ERBIL, Kurdistan Region — Two months have passed since opponents of Iraqi Prime Minister Nuri Maliki met in Erbil to discuss unseating him through a no-confidence vote.
Maliki’s hold over his post remains precarious, with a Kurdish MP saying that the prime minister will receive a letter on July 10 summoning him to parliament in the next effort to remove him from power.
Farhad Atrushi, member of the Kurdistan Alliance and a legal committee formed to investigate ways to withdraw confidence from Maliki, told Rudaw, “All the procedures to summon the PM have been completed.”
“The Kurdistan Democratic Party (KDP) and Patriotic Union of Kurdistan (PUK) [two major parties in the Kurdistan Alliance] are now in agreement and insist that Maliki has to be summoned to parliament and removed from office.” Atrushi said.
Senior officials from the Kurdistan Alliance, Iraqiya Bloc and Sadr Movement met on April 28 and requested Maliki be removed from power because he breeched agreements he had signed with his allies and was making decisions unilaterally. Furthermore, the groups agreed, Maliki was placing Iraqi ministries and security agencies under his direct control.

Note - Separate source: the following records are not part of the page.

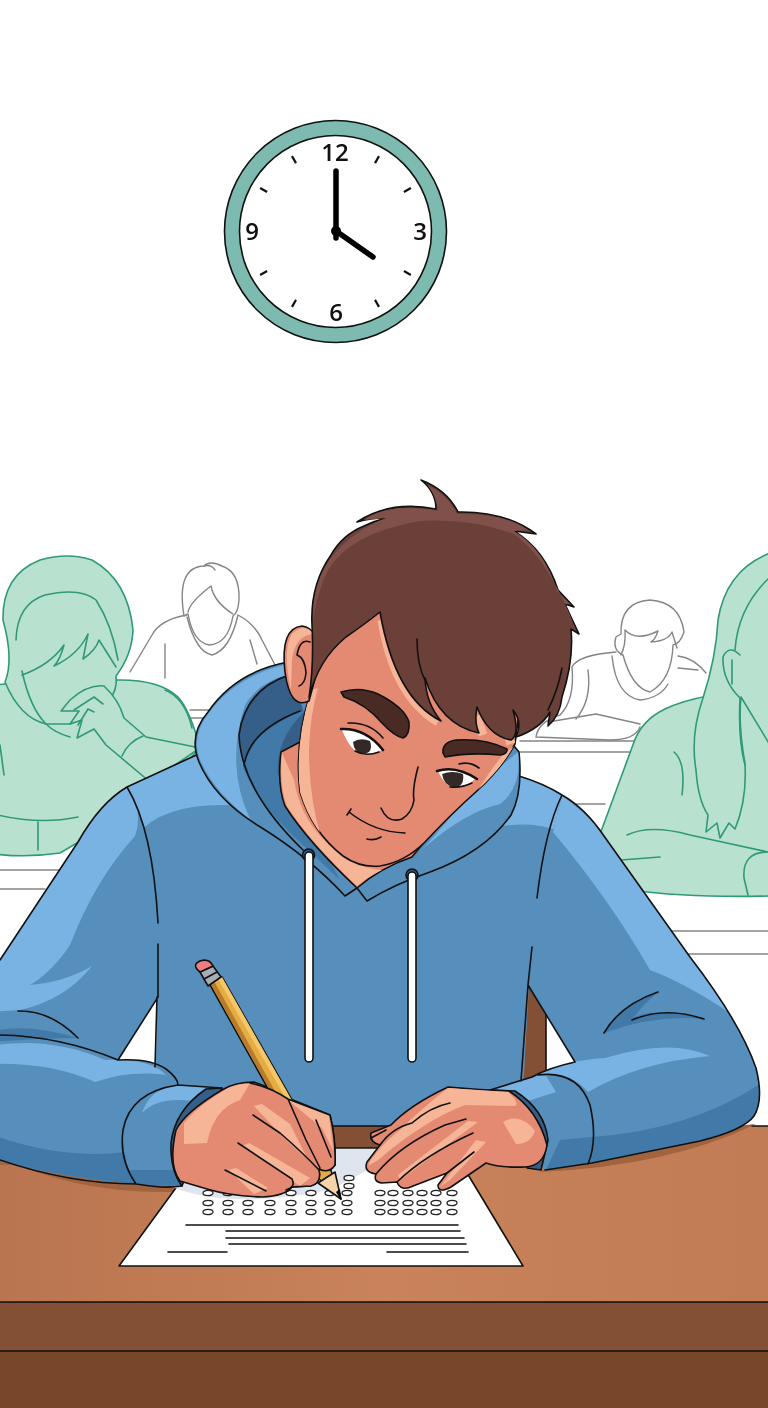
<!DOCTYPE html>
<html lang="en">
<head>
<meta charset="utf-8">
<title>Student taking an exam</title>
<style>
:root{--ink:#111;--teal:#7dbbb0;--mint:#b9e1cf;--mint-line:#2f9a78;--grey:#858585;--hoodie:#568fbb;--hoodie-light:#79b3e3;--hoodie-dark:#4179a8;--hoodie-deep:#355f88;--skin:#e58a72;--skin-light:#f7b598;--hair:#6b4038;--hair-light:#80514a;--brow:#4a2a25;--wood:#c57f58;--wood-mid:#834f35;--wood-dark:#784629;--pencil:#e5ac42}
html,body{margin:0;background:#fff;overflow:hidden}
svg{display:block;width:768px;height:1408px}
.line{fill:none;stroke:var(--ink);stroke-width:1.6;stroke-linecap:round;stroke-linejoin:round}
.shape{stroke:var(--ink);stroke-width:1.6;stroke-linejoin:round}
.peer{fill:var(--mint);stroke:var(--mint-line);stroke-width:1.6;stroke-linejoin:round;stroke-linecap:round}
.far{fill:#fff;stroke:var(--grey);stroke-width:1.4;stroke-linejoin:round;stroke-linecap:round}
.open{fill:none}
.hoodie{fill:var(--hoodie)}.hoodie-light{fill:var(--hoodie-light)}.hoodie-dark{fill:var(--hoodie-dark)}.hoodie-deep{fill:var(--hoodie-deep)}
.skin{fill:var(--skin)}.skin-light{fill:var(--skin-light)}
.numerals{font:600 24px "Open Sans","Noto Sans",sans-serif;text-anchor:middle;fill:var(--ink)}
</style>
</head>
<body>
<svg viewBox="0 0 768 1408" role="img" aria-label="A student in a blue hoodie fills in an answer sheet under a wall clock">
<defs>
<linearGradient id="desk-tone" x1="0" y1="0" x2="1" y2="0"><stop offset="0" stop-color="#b97550"/><stop offset=".5" stop-color="#c98259"/><stop offset="1" stop-color="#c17c55"/></linearGradient>
<clipPath id="left-arm-clip"><path d="M-10 975L78 842Q100 803 127 787Q152 830 158 925V997L118 1060Q150 1058 166 1069Q178 1078 178 1085L222 1088L182 1186Q80 1184-10 1158Z"/></clipPath>
<clipPath id="right-arm-clip"><path d="M562 795Q585 808 604 836L690 957Q740 1022 756 1068Q764 1100 754 1116Q744 1130 700 1141L592 1163L545 1170L490 1090L532 1077Q545 1070 575 1062L528 985L537 898Z"/></clipPath>
<clipPath id="face-clip"><path id="face-shape" d="M400 570L335 590L310 694Q294 745 300 792Q312 832 343 856Q360 868 380 866Q405 862 425 842Q450 815 478 790Q502 768 515 744L522 690L490 600Z"/></clipPath>
<g id="bubbles" fill="#fff" stroke="#222" stroke-width="1.3"><ellipse cx="208" rx="5" ry="2.600"/><ellipse cx="228" rx="5" ry="2.600"/><ellipse cx="248" rx="5" ry="2.600"/><ellipse cx="270" rx="5" ry="2.600"/><ellipse cx="291" rx="5" ry="2.600"/><ellipse cx="311" rx="5" ry="2.600"/><ellipse cx="330" rx="5" ry="2.600"/><ellipse cx="347" rx="5" ry="2.600"/><ellipse cx="380" rx="5" ry="2.600"/><ellipse cx="393" rx="5" ry="2.600"/><ellipse cx="408" rx="5" ry="2.600"/><ellipse cx="422" rx="5" ry="2.600"/><ellipse cx="436" rx="5" ry="2.600"/><ellipse cx="452" rx="5" ry="2.600"/></g>
<path id="tick" d="M0-87V-79"/>
</defs>
<rect width="768" height="1408" fill="#fff"/>

<g id="clock">
<circle class="shape" cx="335.500" cy="231.500" r="111" fill="var(--teal)"/>
<circle class="shape" cx="335.500" cy="231.500" r="96" fill="#fff"/>
<g transform="translate(335.500 231.500)" stroke="#111" stroke-width="2.200"><use href="#tick" transform="rotate(30)"/><use href="#tick" transform="rotate(60)"/><use href="#tick" transform="rotate(120)"/><use href="#tick" transform="rotate(150)"/><use href="#tick" transform="rotate(210)"/><use href="#tick" transform="rotate(240)"/><use href="#tick" transform="rotate(300)"/><use href="#tick" transform="rotate(330)"/></g>
<g class="numerals"><text x="335" y="161">12</text><text x="420" y="240">3</text><text x="336" y="321">6</text><text x="252" y="240">9</text></g>
<path d="M336 171V238M336 231L373 257" fill="none" stroke="#000" stroke-width="5.500" stroke-linecap="round"/>
<circle cx="336" cy="231" r="5"/>
</g>

<g id="far-students">
<path class="far open" d="M190 710H215M190 718H215M520 741H635M520 752H630M560 804H605M0 870H60M0 889H45M650 931H768M670 954H768"/>
<path class="far open" d="M130 672L152 635Q160 620 186 615M238 615Q255 624 262 640L275 665M165 644V678M250 640L257 664M187 617Q196 652 212 655Q230 650 238 615"/>
<path class="far" d="M184 616Q176 567 204 566Q210 560 222 566Q240 572 239 600Q238 613 233 616Q228 644 209 645Q193 642 188 614Z"/>
<path class="far open" d="M188 612Q190 602 211 586Q214 602 233 614M204 566Q211 564 215 570"/>
<path class="far open" d="M640 727Q635 740 610 740L536 737Q538 722 560 715Q575 700 572 667Q578 655 616 652M678 656Q694 658 706 673M588 670Q592 700 576 719M548 722L596 714L640 724M612 656Q616 696 640 700Q660 698 668 684M678 668L698 670"/>
<path class="far" d="M621 634Q620 602 650 600Q680 602 684 632Q680 644 673 645Q672 680 650 692Q632 688 623 655Q612 650 616 637Z"/>
<path class="far open" d="M621 655Q626 645 625 630Q636 642 658 631Q655 640 651 642Q668 641 672 632L677 648"/>
</g>

<g id="left-peer">
<path class="peer" d="M-5 685L40 680H120Q160 680 178 697Q190 710 200 748L150 800L60 853Q25 858-5 854Z"/>
<path class="peer" d="M46 724Q20 718 5 682Q14 660 3 620Q2 575 40 560Q68 552 92 560Q128 580 133 630Q132 655 116 676Q118 690 108 702L70 724Z"/>
<path class="peer open" d="M16 640Q17 604 45 595Q80 587 96 600Q112 625 118 660M22 675Q50 665 64 645Q60 660 54 666Q78 655 88 634L83 659Q96 650 99 640L116 667M22 671Q30 708 46 724M46 724Q55 733 70 737M165 690Q185 698 192 728M0 745L4 775M78 817Q40 825-2 815M38 822V850"/>
<path class="peer" d="M70 700Q88 684 104 686Q119 700 124 718L146 737L200 748L150 782L106 745L94 729L77 738L82 720L70 724L79 711L61 711Z"/>
<path class="peer open" d="M74 710L94 697L103 704M78 725L88 709L94 712M122 756Q128 742 143 736"/>
</g>
<g id="right-peer">
<path class="peer" d="M770 690Q700 692 665 709Q642 720 634 742L592 856L630 890Q690 898 770 896Z"/>
<path class="peer" d="M770 553Q726 570 718 620Q716 658 703 698Q690 735 696 770Q698 800 708 815L706 832L717 823L720 838L729 823L735 829Q747 800 745 764Q738 724 741 697L770 745Z"/>
<path class="peer open" d="M768 579Q738 608 735 650M740 698Q738 740 745 765M740 655Q729 644 723 657Q722 680 740 698M732 660V684M674 752Q686 762 682 795M627 835Q650 824 690 835L768 852M768 852Q742 852 744 878L748 895M630 890Q610 875 608 861L660 857"/>
</g>

<g id="torso">
<path class="shape" d="M526 985L546 992V1090H522Z" fill="var(--wood-mid)"/>
<path class="hoodie" d="M127 787L210 748L500 760L519 776L562 795L550 898L529 985L521 1127H155L157 997L145 900Z"/>
<path class="hoodie-light" d="M127 787L205 752Q230 790 245 806Q165 800 137 835Z"/>
<path class="hoodie-light" d="M519 776Q545 784 562 795L556 830Q530 820 490 828Q510 805 519 776Z"/>
</g>

<g id="desk">
<rect y="1126" width="768" height="177" fill="url(#desk-tone)"/>
<path d="M0 1158Q80 1194 172 1192L210 1165H0ZM540 1172Q670 1166 756 1124L590 1140Z" fill="#a2633f"/>
<rect x="330" y="1126" width="70" height="23" fill="var(--wood-mid)" class="shape"/>
<rect y="1302" width="768" height="49" fill="var(--wood-mid)"/>
<rect y="1351" width="768" height="57" fill="var(--wood-dark)"/>
<path class="line" d="M0 1302H768M0 1351H768M752 1126H768"/>
</g>

<g id="answer-sheet">
<path class="shape" d="M205 1148H452L523 1266H119Z" fill="#fff"/>
<path d="M333 1149H376L366 1171L330 1190Q230 1210 172 1187L182 1174Z" fill="#dfe5ee"/>
<use href="#bubbles" y="1193"/><use href="#bubbles" y="1203"/><use href="#bubbles" y="1212"/>
<g fill="#fff" stroke="#222" stroke-width="1.300"><ellipse cx="349" cy="1178" rx="5" ry="2.600"/><ellipse cx="349" cy="1186" rx="5" ry="2.600"/></g>
<path class="line" d="M186 1225H458M226 1231H460M226 1238H464M229 1244H466M168 1252H227M387 1252H468"/>
</g>

<g id="left-arm">
<g clip-path="url(#left-arm-clip)">
<rect class="hoodie" x="-10" y="780" width="250" height="410"/>
<path class="hoodie-light" d="M-10 960L90 815L130 785Q143 815 135 836Q95 880 70 945Q52 972 30 985Q65 982 92 966Q65 1000 20 1010L-10 1012Z"/>
<path class="hoodie-dark" d="M-10 1032Q25 1022 78 1038Q45 1038-10 1042Z"/>
<path class="hoodie-light" d="M-10 1046Q50 1036 105 1060Q150 1058 166 1075Q130 1070 95 1082Q50 1062-10 1064Z"/>
<path class="hoodie-light" d="M178 1085L220 1088L205 1103Q160 1094 142 1113Q150 1088 178 1085Z"/>
<path class="hoodie-dark" d="M-10 1134Q60 1160 125 1152L128 1170L182 1170V1190H-10Z"/>
</g>
<path class="line" d="M0 960L78 842Q100 803 127 787L205 751M127 787Q153 830 158 923M158 944V997L118 1060M157 997L155 1067M0 1035Q60 1036 118 1060Q150 1058 166 1069Q178 1078 178 1085L222 1088M0 1160Q70 1184 136 1184Q165 1189 182 1186M178 1085Q130 1092 123 1130Q119 1160 136 1184M18 1011Q50 1010 78 1038"/>
</g>
<g id="right-arm">
<g clip-path="url(#right-arm-clip)">
<rect class="hoodie" x="490" y="780" width="275" height="395"/>
<path class="hoodie-light" d="M562 795L604 830L700 965L740 1020Q690 985 650 970Q610 900 553 832Z"/>
<path class="hoodie-dark" d="M604 1033Q620 1005 658 992Q640 1008 634 1017Q665 1006 704 1019Q655 1014 604 1033Z"/>
<path class="hoodie-light" d="M532 1077Q565 1060 605 1058Q670 1038 710 1056Q640 1062 588 1092Q575 1076 553 1075Z"/>
<path class="hoodie-light" d="M490 1090L545 1074L556 1092L512 1106Z"/>
<path class="hoodie-dark" d="M545 1172L560 1140L592 1137Q690 1130 760 1084V1175Z"/>
</g>
<path class="line" d="M519 776Q545 784 562 795Q585 808 604 836L690 957Q740 1022 756 1068Q764 1100 754 1116Q744 1130 700 1141L592 1163L545 1170M562 795Q545 830 537 898M532 947L528 985L575 1062Q548 1068 532 1077L490 1090M528 985L521 1081M538 1075Q578 1070 590 1105Q598 1140 588 1164M604 1033Q620 1005 658 992M632 1020Q665 1006 704 1019"/>
</g>

<g id="hood">
<path class="shape hoodie" d="M288 662Q235 672 208 712Q188 735 199 762Q215 800 262 828Q310 858 345 896L357 888L367 901Q395 884 430 872Q485 852 511 815Q523 793 519 752L505 735L400 740L330 740Z"/>
<path class="hoodie-light" d="M288 664Q235 676 208 714Q190 738 201 762Q216 794 250 819Q225 765 245 705Q260 680 290 675Z"/>
<path class="hoodie-light" d="M518 752Q522 788 500 804Q465 812 424 848L478 785Z"/>
<path class="hoodie-deep" d="M290 674Q250 685 240 725Q238 745 245 768L304 712Z"/>
<path class="hoodie-dark" d="M304 710Q245 735 243 768Q258 805 304 846L340 880L300 805Z"/>
<path class="hoodie-deep" d="M304 712Q275 740 278 775L305 800Z"/>
<path class="line" d="M289 675Q245 690 239 735Q241 790 303 850M300 711Q250 730 244 765"/>
</g>

<g id="head">
<path class="shape skin" d="M300 742L281 752Q277 785 285 806Q308 842 357 888Q380 868 412 857L430 835L400 780Z"/>
<path class="skin-light" d="M282 753Q279 785 287 806Q310 842 357 886Q366 878 382 870Q350 868 322 838Q300 815 294 780Z"/>
<use href="#face-shape" class="shape skin"/>
<g clip-path="url(#face-clip)"><path class="skin-light" d="M311 690Q294 745 300 795Q306 820 322 840Q309 800 309 750Q310 715 318 688Z"/><path d="M382 620Q394 695 438 722M476 716L483 735M503 716L511 744" fill="none" stroke="var(--skin-light)" stroke-width="9"/><path class="skin-light" d="M514 746Q502 768 478 790Q492 768 502 756Z"/></g>
<path class="shape skin" d="M309 701Q290 710 285 672Q280 628 302 626Q319 628 320 660Z"/>
<path class="skin-light" d="M291 690Q282 650 292 634Q304 622 314 634Q295 635 292 660Z"/>
<path class="line" d="M310 642Q300 638 297 655Q305 658 306 673Q305 684 299 686"/>
<path id="hair" class="shape" fill="var(--hair)" d="M309 698Q314 665 312 625Q310 585 331 555Q342 535 364 526Q374 521 386 518Q370 518 357 522Q390 500 436 509Q436 492 421 480Q447 490 458 512Q505 511 536 534L514 531Q545 550 558 590L574 607L565 604Q570 615 579 634L571 629Q574 660 562 697Q560 716 548 726L550 712Q540 729 516 737Q523 722 513 710Q520 735 511 740Q488 736 477 707Q474 722 479 733Q440 725 425 678Q426 703 441 721Q395 698 380 612Q365 624 346 637Q318 660 309 698Z"/>
<path fill="var(--hair-light)" d="M313 622Q312 580 334 554Q355 530 386 518L364 520Q390 502 438 511Q436 495 428 486Q446 493 457 514Q505 513 528 530L514 531Q545 550 557 591L570 604L564 604L576 631Q550 560 514 534Q470 518 420 521Q350 533 328 570Q316 595 313 622Z"/>
<path class="line" d="M417 639Q417 665 425 680M562 668Q558 690 548 710"/>
<path class="shape" fill="var(--brow)" d="M341 692Q360 686 378 694Q404 707 409 722Q410 735 403 738Q394 736 382 723Q366 704 344 697ZM443 753Q442 742 456 740Q485 738 507 749Q508 754 500 755Q470 752 445 757Z"/>
<path d="M342 730Q366 729 382 750Q366 757 355 751Q347 743 342 730ZM438 771Q456 766 476 778Q468 787 452 787Q443 783 438 771Z" fill="#fff"/>
<path d="M353 742Q360 737 370 741Q374 754 362 754Q354 752 353 742ZM442 774Q452 770 463 774Q465 787 454 787Q444 786 442 774Z" fill="#332a27"/>
<path d="M341 729Q366 728 383 750M437 771Q456 765 477 779" fill="none" stroke="#111" stroke-width="2.600" stroke-linecap="round"/>
<path class="line" d="M348 723Q370 722 383 738M459 764Q470 761 479 768M355 751Q366 757 379 752M450 787Q462 788 472 783M418 767Q412 790 414 800Q412 813 402 819Q388 824 381 808M349 812Q374 832 405 833M347 815L351 809M367 839Q374 841 381 837"/>
</g>

<g id="drawstrings">
<g class="shape hoodie-deep"><circle cx="308.500" cy="855" r="6"/><circle cx="412" cy="875" r="6"/></g>
<g class="shape" fill="#fff"><rect x="305" y="852" width="8" height="210" rx="4"/><rect x="408" y="872" width="8" height="190" rx="4"/></g>
</g>

<g id="right-hand">
<path class="hoodie-deep shape" d="M490 1090L515 1091Q545 1110 548 1140L541 1170L527 1168Z"/>
<path class="shape skin" d="M448 1087Q480 1090 509 1091Q538 1110 547 1145Q544 1166 525 1167Q500 1168 486 1163L451 1187Q438 1194 438 1185L447 1173L413 1186Q401 1192 397 1182L382 1183Q373 1182 376 1174Q363 1172 367 1162L380 1145Q369 1142 371 1133L391 1125Q410 1105 448 1087Z"/>
<path class="skin-light" d="M448 1088L508 1092Q520 1103 515 1106L465 1105Q425 1120 378 1160L368 1166Q375 1150 400 1130Q420 1110 448 1088ZM503 1122Q520 1112 535 1131Q530 1144 516 1144ZM468 1121L478 1122L400 1180L398 1175ZM476 1140L486 1142L450 1180L440 1187Z"/>
<path class="line" d="M380 1145Q392 1128 412 1123Q430 1107 450 1103M376 1174Q400 1145 445 1125L466 1119M397 1182Q425 1155 473 1133M447 1173L474 1152M371 1138L386 1130"/>
</g>

<g id="left-hand">
<path class="hoodie-deep shape" d="M222 1088L206 1089Q175 1110 171 1143Q170 1170 182 1186Z"/>
<path class="shape skin" d="M176 1130Q185 1112 222 1090Q235 1082 254 1082Q272 1088 288 1098L330 1115Q336 1140 335 1165Q328 1175 319 1169Q321 1184 310 1186L292 1187Q285 1196 262 1197Q230 1196 207 1189L180 1181Q168 1165 176 1130Z"/>
<path class="skin-light" d="M184 1123Q200 1104 228 1088Q247 1080 262 1088L250 1098Q215 1102 207 1143L184 1144ZM229 1170L236 1168L268 1188L254 1194Z"/>
</g>
<g id="pencil">
<path class="shape" d="M209 983L222 977L329 1165L341 1199L318 1178Z" fill="var(--pencil)"/>
<path d="M210 983L214 981L321 1174L319 1179Z" fill="#b97b2d"/>
<path d="M218 979L222 977L327 1162L323 1164Z" fill="#f4c76b"/>
<path class="shape" d="M318 1183L335 1172L341 1199Z" fill="#f5d4aa"/><path d="M336 1192L340 1189L341 1200Z"/>
<path class="shape" d="M200 972L213 966L221 977L208 986Z" fill="#a9abb5"/>
<path class="shape" d="M200 972Q191 965 200 961Q209 958 213 966Z" fill="#ef7d80"/>
<path class="line" d="M204 979L217 972"/>
</g>
<g id="writing-fingers">
<path class="skin" d="M250 1083Q270 1087 288 1099L330 1115Q336 1140 335 1165Q329 1174 319 1169Q322 1183 311 1186L292 1187L238 1143L240 1100Z"/>
<path class="skin-light" d="M254 1106L262 1104L290 1124L308 1160L284 1138ZM242 1146L249 1143L310 1178L300 1186ZM288 1100L329 1116L333 1150L322 1128Z"/>
<path class="line" d="M250 1083Q270 1087 288 1099L330 1115Q336 1140 335 1165Q329 1174 319 1169M253 1115L280 1133Q302 1152 319 1170Q322 1183 311 1186L292 1187M238 1143L292 1179Q296 1187 286 1190M225 1170L266 1191M288 1099L306 1140L320 1168M316 1120L331 1157"/>
</g>
</svg>
</body>
</html>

However, Muqtada al-Sadr, leader of the Sadr Movement recently surprised Kurdish and Sunni leaders by saying that “if Maliki carries out reforms, I will try to convince the Kurds and Iraqiya Bloc to drop their attempts to remove him.”
In response, Fuad Hussein, chief of staff to Kurdistan Region President Massoud Barzani, told Rudaw, “The Sadrists have backed away from the attempt to remove Maliki.”
Hussein said that the Sadrists have tempered their participation in the effort to oust Maliki.
“If the issue is collecting signatures, we can now collect enough. But when it comes to voting, I don’t know who will vote in favor of the case or not. Therefore, until the actual voting takes place, we won’t have a clear view on the issue,” Hussein added.
Abdul Sattar Bayati, a senior official from Sadr’s faction in Iraqi Parliament, confirms their stance on the issue, saying they have not given up on the attempt to unseat Maliki.
“Maliki must be removed from office. Whenever 124 votes in favor of withdrawing confidence are collected, we will add the other 40 votes needed. His Excellency Muqtada Sadr has already said this.” Bayati said.
Meanwhile, Bayati said, to save himself Maliki might respond to the recommendations of a reform committee set up by the National Alliance Coalition and the demands of the Erbil meeting.
“If Maliki implements Iraqi constitutional articles, Article 140, approves the oil and gas project and does a few other minor things, then there will be no need to remove him from office,” Bayati said.
For his part, PM Maliki has refused to attend parliament, unless two conditions are met. First, that parliament fixes its own issues, and second: that the current parliament be abolished and a snap election take place.
On this issue, Hussein says, “Maliki does not recognize parliament, and this is a big problem.”
However, Ahmed Massari, a senior official of the Iraqiya Bloc, says, “Parliament will summon Maliki for questioning. After questioning, MPs will vote on whether to withdraw confidence from him or not.”
Massari told Rudaw that, if Maliki refuses to attend parliament, “the parliament will proceed with voting in his absence.”
Moayad Teyib, spokesman for the Kurdistan Alliance in Iraqi Parliament, said that although Maliki can request the dissolution of parliament, Iraqi President Jalal Talabani has to approve and send the request to parliament. After this, 164 votes are needed in favor of abolishing parliament before it can be dissolved.
“I do not think the Iraqi president would approve such a request. And even if he approved it, Maliki would not be able to collect 164 votes in favor of abolishment.” Teyib said.